# What you have to do:
Copy the entries exactly, leaving out nothing.

# Excerpted data:
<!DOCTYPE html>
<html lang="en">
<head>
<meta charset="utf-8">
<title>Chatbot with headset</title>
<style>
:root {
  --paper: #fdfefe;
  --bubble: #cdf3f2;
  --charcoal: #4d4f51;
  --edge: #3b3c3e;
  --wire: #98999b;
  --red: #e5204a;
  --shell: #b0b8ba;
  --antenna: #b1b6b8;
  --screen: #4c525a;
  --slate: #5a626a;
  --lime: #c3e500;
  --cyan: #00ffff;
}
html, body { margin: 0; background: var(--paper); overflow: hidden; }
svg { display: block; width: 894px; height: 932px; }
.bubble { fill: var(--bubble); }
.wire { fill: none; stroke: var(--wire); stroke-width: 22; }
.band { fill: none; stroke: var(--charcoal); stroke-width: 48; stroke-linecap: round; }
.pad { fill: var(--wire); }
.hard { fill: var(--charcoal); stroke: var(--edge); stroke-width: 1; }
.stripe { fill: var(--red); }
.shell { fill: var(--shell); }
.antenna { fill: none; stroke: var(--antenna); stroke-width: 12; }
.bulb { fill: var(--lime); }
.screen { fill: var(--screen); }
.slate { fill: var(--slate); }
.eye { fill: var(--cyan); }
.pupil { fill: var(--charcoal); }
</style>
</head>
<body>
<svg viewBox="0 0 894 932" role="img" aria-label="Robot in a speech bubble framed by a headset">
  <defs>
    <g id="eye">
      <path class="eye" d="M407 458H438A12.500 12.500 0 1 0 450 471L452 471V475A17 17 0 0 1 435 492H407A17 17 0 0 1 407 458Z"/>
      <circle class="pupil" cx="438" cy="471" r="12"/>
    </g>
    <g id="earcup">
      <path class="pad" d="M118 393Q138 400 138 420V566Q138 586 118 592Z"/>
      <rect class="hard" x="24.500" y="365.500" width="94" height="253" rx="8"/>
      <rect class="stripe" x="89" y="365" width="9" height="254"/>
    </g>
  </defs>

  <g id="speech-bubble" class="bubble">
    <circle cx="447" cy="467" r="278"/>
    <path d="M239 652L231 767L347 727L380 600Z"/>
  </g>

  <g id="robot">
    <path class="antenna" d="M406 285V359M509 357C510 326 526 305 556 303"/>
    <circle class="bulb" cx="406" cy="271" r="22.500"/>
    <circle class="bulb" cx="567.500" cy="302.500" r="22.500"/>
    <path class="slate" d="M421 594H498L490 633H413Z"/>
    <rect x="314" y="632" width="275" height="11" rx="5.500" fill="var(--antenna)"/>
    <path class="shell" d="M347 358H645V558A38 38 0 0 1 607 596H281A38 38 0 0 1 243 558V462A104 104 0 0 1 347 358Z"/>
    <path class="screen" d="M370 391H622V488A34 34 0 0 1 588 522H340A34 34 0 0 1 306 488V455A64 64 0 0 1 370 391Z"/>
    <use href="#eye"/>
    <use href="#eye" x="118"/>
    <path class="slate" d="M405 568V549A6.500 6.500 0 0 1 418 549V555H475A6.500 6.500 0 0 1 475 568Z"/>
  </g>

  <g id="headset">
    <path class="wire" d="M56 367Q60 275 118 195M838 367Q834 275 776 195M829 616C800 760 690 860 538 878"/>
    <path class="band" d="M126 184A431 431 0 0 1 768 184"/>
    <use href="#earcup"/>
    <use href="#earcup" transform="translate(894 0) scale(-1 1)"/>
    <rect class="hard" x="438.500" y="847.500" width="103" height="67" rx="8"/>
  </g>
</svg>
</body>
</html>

# Result for this task:
<!DOCTYPE html>
<html lang="en">
<head>
<meta charset="utf-8">
<title>Chatbot with headset</title>
<style>
:root {
  --paper: #fdfefe;
  --bubble: #cdf3f2;
  --charcoal: #4d4f51;
  --edge: #3b3c3e;
  --wire: #98999b;
  --red: #e5204a;
  --shell: #b0b8ba;
  --antenna: #b1b6b8;
  --screen: #4c525a;
  --slate: #5a626a;
  --lime: #c3e500;
  --cyan: #00ffff;
}
html, body { margin: 0; background: var(--paper); overflow: hidden; }
svg { display: block; width: 894px; height: 932px; }
.bubble { fill: var(--bubble); }
.wire { fill: none; stroke: var(--wire); stroke-width: 22; }
.band { fill: none; stroke: var(--charcoal); stroke-width: 48; stroke-linecap: round; }
.pad { fill: var(--wire); }
.hard { fill: var(--charcoal); stroke: var(--edge); stroke-width: 1; }
.stripe { fill: var(--red); }
.shell { fill: var(--shell); }
.antenna { fill: none; stroke: var(--antenna); stroke-width: 12; }
.bulb { fill: var(--lime); }
.screen { fill: var(--screen); }
.slate { fill: var(--slate); }
.eye { fill: var(--cyan); }
.pupil { fill: var(--charcoal); }
</style>
</head>
<body>
<svg viewBox="0 0 894 932" role="img" aria-label="Robot in a speech bubble framed by a headset">
  <defs>
    <g id="eye">
      <path class="eye" d="M407 458H438A12.500 12.500 0 1 0 450 471L452 471V475A17 17 0 0 1 435 492H407A17 17 0 0 1 407 458Z"/>
      <circle class="pupil" cx="438" cy="471" r="12"/>
    </g>
    <g id="earcup">
      <path class="pad" d="M118 393Q138 400 138 420V566Q138 586 118 592Z"/>
      <rect class="hard" x="24.500" y="365.500" width="94" height="253" rx="8"/>
      <rect class="stripe" x="89" y="365" width="9" height="254"/>
    </g>
  </defs>

  <g id="speech-bubble" class="bubble">
    <circle cx="447" cy="467" r="278"/>
    <path d="M239 652L231 767L347 727L380 600Z"/>
  </g>

  <g id="robot">
    <path class="antenna" d="M406 285V359M509 357C510 326 526 305 556 303"/>
    <circle class="bulb" cx="406" cy="271" r="22.500"/>
    <circle class="bulb" cx="567.500" cy="302.500" r="22.500"/>
    <path class="slate" d="M421 594H498L490 633H413Z"/>
    <rect x="314" y="632" width="275" height="11" rx="5.500" fill="var(--antenna)"/>
    <path class="shell" d="M347 358H645V558A38 38 0 0 1 607 596H281A38 38 0 0 1 243 558V462A104 104 0 0 1 347 358Z"/>
    <path class="screen" d="M370 391H622V488A34 34 0 0 1 588 522H340A34 34 0 0 1 306 488V455A64 64 0 0 1 370 391Z"/>
    <use href="#eye"/>
    <use href="#eye" x="118"/>
    <path class="slate" d="M405 568V549A6.500 6.500 0 0 1 418 549V555H475A6.500 6.500 0 0 1 475 568Z"/>
  </g>

  <g id="headset">
    <path class="wire" d="M56 367Q60 275 118 195M838 367Q834 275 776 195M829 616C800 760 690 860 538 878"/>
    <path class="band" d="M126 184A431 431 0 0 1 768 184"/>
    <use href="#earcup"/>
    <use href="#earcup" transform="translate(894 0) scale(-1 1)"/>
    <rect class="hard" x="438.500" y="847.500" width="103" height="67" rx="8"/>
  </g>
</svg>
</body>
</html>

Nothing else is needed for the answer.